Your objective:
An exact copy of the data is required, with no pictures in it.

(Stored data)
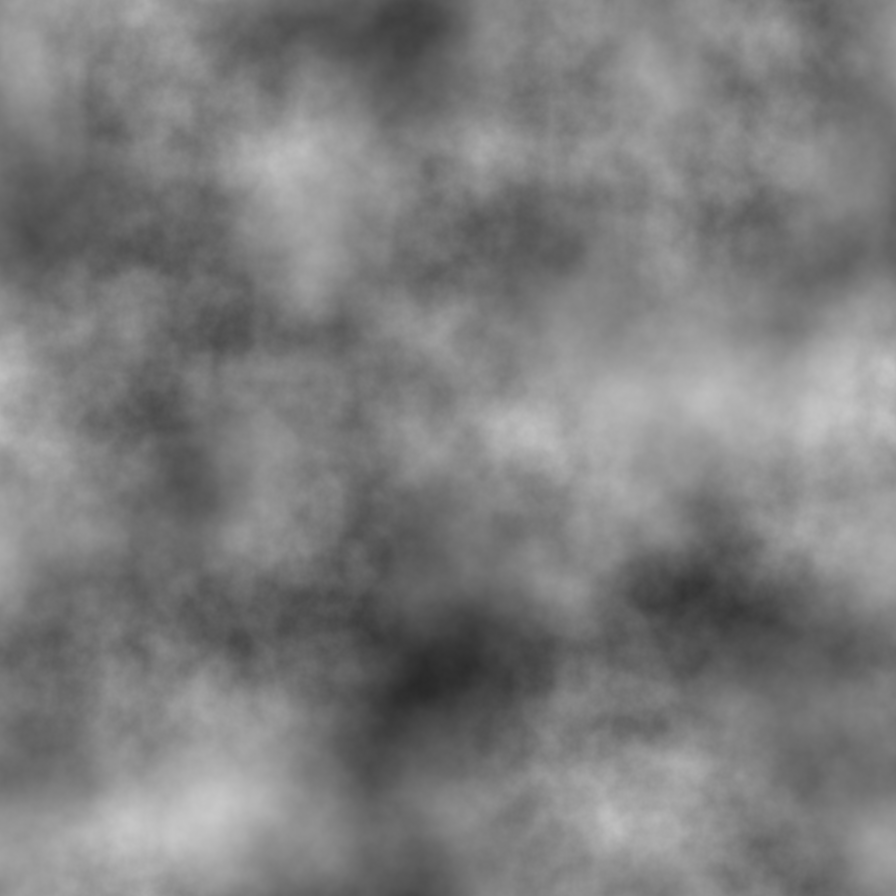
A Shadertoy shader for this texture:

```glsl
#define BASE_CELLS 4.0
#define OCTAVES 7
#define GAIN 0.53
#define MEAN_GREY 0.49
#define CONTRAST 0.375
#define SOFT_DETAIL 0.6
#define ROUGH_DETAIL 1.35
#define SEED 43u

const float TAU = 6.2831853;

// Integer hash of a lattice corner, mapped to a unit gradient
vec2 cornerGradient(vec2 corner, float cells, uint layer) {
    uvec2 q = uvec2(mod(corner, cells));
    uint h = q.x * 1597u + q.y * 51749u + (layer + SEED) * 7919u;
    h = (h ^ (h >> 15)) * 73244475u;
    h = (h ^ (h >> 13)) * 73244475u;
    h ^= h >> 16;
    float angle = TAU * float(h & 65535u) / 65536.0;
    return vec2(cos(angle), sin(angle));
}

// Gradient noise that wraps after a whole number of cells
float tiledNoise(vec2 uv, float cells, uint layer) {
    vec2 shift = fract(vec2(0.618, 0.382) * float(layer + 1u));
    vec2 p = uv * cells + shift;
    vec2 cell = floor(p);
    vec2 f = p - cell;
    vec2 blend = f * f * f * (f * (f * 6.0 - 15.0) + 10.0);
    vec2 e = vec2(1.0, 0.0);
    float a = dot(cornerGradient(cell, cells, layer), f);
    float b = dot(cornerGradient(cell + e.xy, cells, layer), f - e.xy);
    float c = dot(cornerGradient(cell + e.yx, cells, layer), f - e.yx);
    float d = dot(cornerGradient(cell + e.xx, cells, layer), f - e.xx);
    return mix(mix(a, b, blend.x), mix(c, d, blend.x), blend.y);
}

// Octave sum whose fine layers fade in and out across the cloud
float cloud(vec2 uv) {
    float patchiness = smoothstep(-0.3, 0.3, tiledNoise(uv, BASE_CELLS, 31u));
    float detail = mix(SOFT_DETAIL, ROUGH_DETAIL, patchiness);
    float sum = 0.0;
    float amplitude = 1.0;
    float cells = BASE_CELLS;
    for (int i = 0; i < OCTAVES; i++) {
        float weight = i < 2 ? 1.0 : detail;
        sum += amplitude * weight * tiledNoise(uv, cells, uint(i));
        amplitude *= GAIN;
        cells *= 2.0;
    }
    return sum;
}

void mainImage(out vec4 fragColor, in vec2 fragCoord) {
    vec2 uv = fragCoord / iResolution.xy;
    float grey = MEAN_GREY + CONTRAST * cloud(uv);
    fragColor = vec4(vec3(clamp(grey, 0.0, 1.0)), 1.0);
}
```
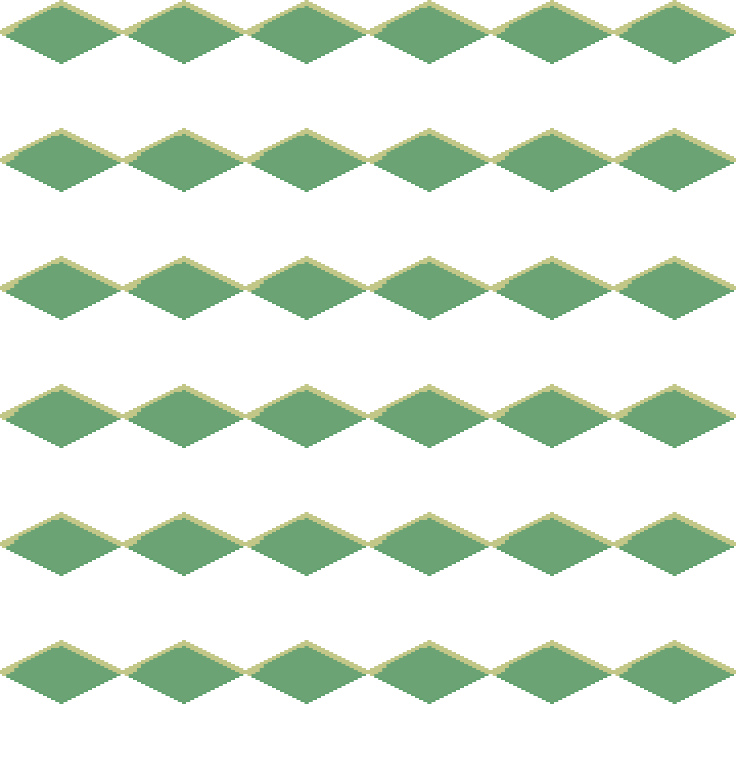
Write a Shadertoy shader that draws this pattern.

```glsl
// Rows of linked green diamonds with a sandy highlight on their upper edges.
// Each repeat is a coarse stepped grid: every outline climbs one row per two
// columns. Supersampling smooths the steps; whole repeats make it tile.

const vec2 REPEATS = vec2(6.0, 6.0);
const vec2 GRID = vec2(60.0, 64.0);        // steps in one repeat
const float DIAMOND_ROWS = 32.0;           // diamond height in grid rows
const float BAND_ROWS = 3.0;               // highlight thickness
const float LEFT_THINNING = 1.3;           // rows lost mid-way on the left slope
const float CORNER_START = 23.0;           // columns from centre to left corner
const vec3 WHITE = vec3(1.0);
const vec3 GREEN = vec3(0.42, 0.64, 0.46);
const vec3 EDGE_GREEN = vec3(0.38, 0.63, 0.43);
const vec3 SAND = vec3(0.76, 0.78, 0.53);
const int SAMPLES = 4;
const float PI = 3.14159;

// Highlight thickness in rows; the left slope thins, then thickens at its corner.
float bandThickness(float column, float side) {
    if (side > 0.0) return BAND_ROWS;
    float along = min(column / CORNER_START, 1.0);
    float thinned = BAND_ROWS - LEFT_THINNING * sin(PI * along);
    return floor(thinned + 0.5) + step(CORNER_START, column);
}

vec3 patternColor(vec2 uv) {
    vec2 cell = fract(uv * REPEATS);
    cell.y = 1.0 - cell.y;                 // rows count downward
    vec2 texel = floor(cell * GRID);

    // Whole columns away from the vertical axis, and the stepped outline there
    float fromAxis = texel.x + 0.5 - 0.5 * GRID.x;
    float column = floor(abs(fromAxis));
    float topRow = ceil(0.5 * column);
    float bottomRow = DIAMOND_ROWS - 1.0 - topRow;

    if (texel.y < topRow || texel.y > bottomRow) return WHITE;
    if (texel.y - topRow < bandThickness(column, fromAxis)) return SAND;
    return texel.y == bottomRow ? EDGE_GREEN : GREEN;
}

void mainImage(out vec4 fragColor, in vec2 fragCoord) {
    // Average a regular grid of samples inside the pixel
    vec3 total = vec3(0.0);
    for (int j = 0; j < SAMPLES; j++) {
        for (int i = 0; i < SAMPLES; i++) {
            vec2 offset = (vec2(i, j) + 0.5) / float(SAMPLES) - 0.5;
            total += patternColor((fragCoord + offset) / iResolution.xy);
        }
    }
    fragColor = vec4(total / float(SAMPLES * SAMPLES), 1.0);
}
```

Result for this exercise:
A Shadertoy shader for this texture:

```glsl
#define BASE_CELLS 4.0
#define OCTAVES 7
#define GAIN 0.53
#define MEAN_GREY 0.49
#define CONTRAST 0.375
#define SOFT_DETAIL 0.6
#define ROUGH_DETAIL 1.35
#define SEED 43u

const float TAU = 6.2831853;

// Integer hash of a lattice corner, mapped to a unit gradient
vec2 cornerGradient(vec2 corner, float cells, uint layer) {
    uvec2 q = uvec2(mod(corner, cells));
    uint h = q.x * 1597u + q.y * 51749u + (layer + SEED) * 7919u;
    h = (h ^ (h >> 15)) * 73244475u;
    h = (h ^ (h >> 13)) * 73244475u;
    h ^= h >> 16;
    float angle = TAU * float(h & 65535u) / 65536.0;
    return vec2(cos(angle), sin(angle));
}

// Gradient noise that wraps after a whole number of cells
float tiledNoise(vec2 uv, float cells, uint layer) {
    vec2 shift = fract(vec2(0.618, 0.382) * float(layer + 1u));
    vec2 p = uv * cells + shift;
    vec2 cell = floor(p);
    vec2 f = p - cell;
    vec2 blend = f * f * f * (f * (f * 6.0 - 15.0) + 10.0);
    vec2 e = vec2(1.0, 0.0);
    float a = dot(cornerGradient(cell, cells, layer), f);
    float b = dot(cornerGradient(cell + e.xy, cells, layer), f - e.xy);
    float c = dot(cornerGradient(cell + e.yx, cells, layer), f - e.yx);
    float d = dot(cornerGradient(cell + e.xx, cells, layer), f - e.xx);
    return mix(mix(a, b, blend.x), mix(c, d, blend.x), blend.y);
}

// Octave sum whose fine layers fade in and out across the cloud
float cloud(vec2 uv) {
    float patchiness = smoothstep(-0.3, 0.3, tiledNoise(uv, BASE_CELLS, 31u));
    float detail = mix(SOFT_DETAIL, ROUGH_DETAIL, patchiness);
    float sum = 0.0;
    float amplitude = 1.0;
    float cells = BASE_CELLS;
    for (int i = 0; i < OCTAVES; i++) {
        float weight = i < 2 ? 1.0 : detail;
        sum += amplitude * weight * tiledNoise(uv, cells, uint(i));
        amplitude *= GAIN;
        cells *= 2.0;
    }
    return sum;
}

void mainImage(out vec4 fragColor, in vec2 fragCoord) {
    vec2 uv = fragCoord / iResolution.xy;
    float grey = MEAN_GREY + CONTRAST * cloud(uv);
    fragColor = vec4(vec3(clamp(grey, 0.0, 1.0)), 1.0);
}
```
Write a Shadertoy shader that draws this pattern.

```glsl
// Rows of linked green diamonds with a sandy highlight on their upper edges.
// Each repeat is a coarse stepped grid: every outline climbs one row per two
// columns. Supersampling smooths the steps; whole repeats make it tile.

const vec2 REPEATS = vec2(6.0, 6.0);
const vec2 GRID = vec2(60.0, 64.0);        // steps in one repeat
const float DIAMOND_ROWS = 32.0;           // diamond height in grid rows
const float BAND_ROWS = 3.0;               // highlight thickness
const float LEFT_THINNING = 1.3;           // rows lost mid-way on the left slope
const float CORNER_START = 23.0;           // columns from centre to left corner
const vec3 WHITE = vec3(1.0);
const vec3 GREEN = vec3(0.42, 0.64, 0.46);
const vec3 EDGE_GREEN = vec3(0.38, 0.63, 0.43);
const vec3 SAND = vec3(0.76, 0.78, 0.53);
const int SAMPLES = 4;
const float PI = 3.14159;

// Highlight thickness in rows; the left slope thins, then thickens at its corner.
float bandThickness(float column, float side) {
    if (side > 0.0) return BAND_ROWS;
    float along = min(column / CORNER_START, 1.0);
    float thinned = BAND_ROWS - LEFT_THINNING * sin(PI * along);
    return floor(thinned + 0.5) + step(CORNER_START, column);
}

vec3 patternColor(vec2 uv) {
    vec2 cell = fract(uv * REPEATS);
    cell.y = 1.0 - cell.y;                 // rows count downward
    vec2 texel = floor(cell * GRID);

    // Whole columns away from the vertical axis, and the stepped outline there
    float fromAxis = texel.x + 0.5 - 0.5 * GRID.x;
    float column = floor(abs(fromAxis));
    float topRow = ceil(0.5 * column);
    float bottomRow = DIAMOND_ROWS - 1.0 - topRow;

    if (texel.y < topRow || texel.y > bottomRow) return WHITE;
    if (texel.y - topRow < bandThickness(column, fromAxis)) return SAND;
    return texel.y == bottomRow ? EDGE_GREEN : GREEN;
}

void mainImage(out vec4 fragColor, in vec2 fragCoord) {
    // Average a regular grid of samples inside the pixel
    vec3 total = vec3(0.0);
    for (int j = 0; j < SAMPLES; j++) {
        for (int i = 0; i < SAMPLES; i++) {
            vec2 offset = (vec2(i, j) + 0.5) / float(SAMPLES) - 0.5;
            total += patternColor((fragCoord + offset) / iResolution.xy);
        }
    }
    fragColor = vec4(total / float(SAMPLES * SAMPLES), 1.0);
}
```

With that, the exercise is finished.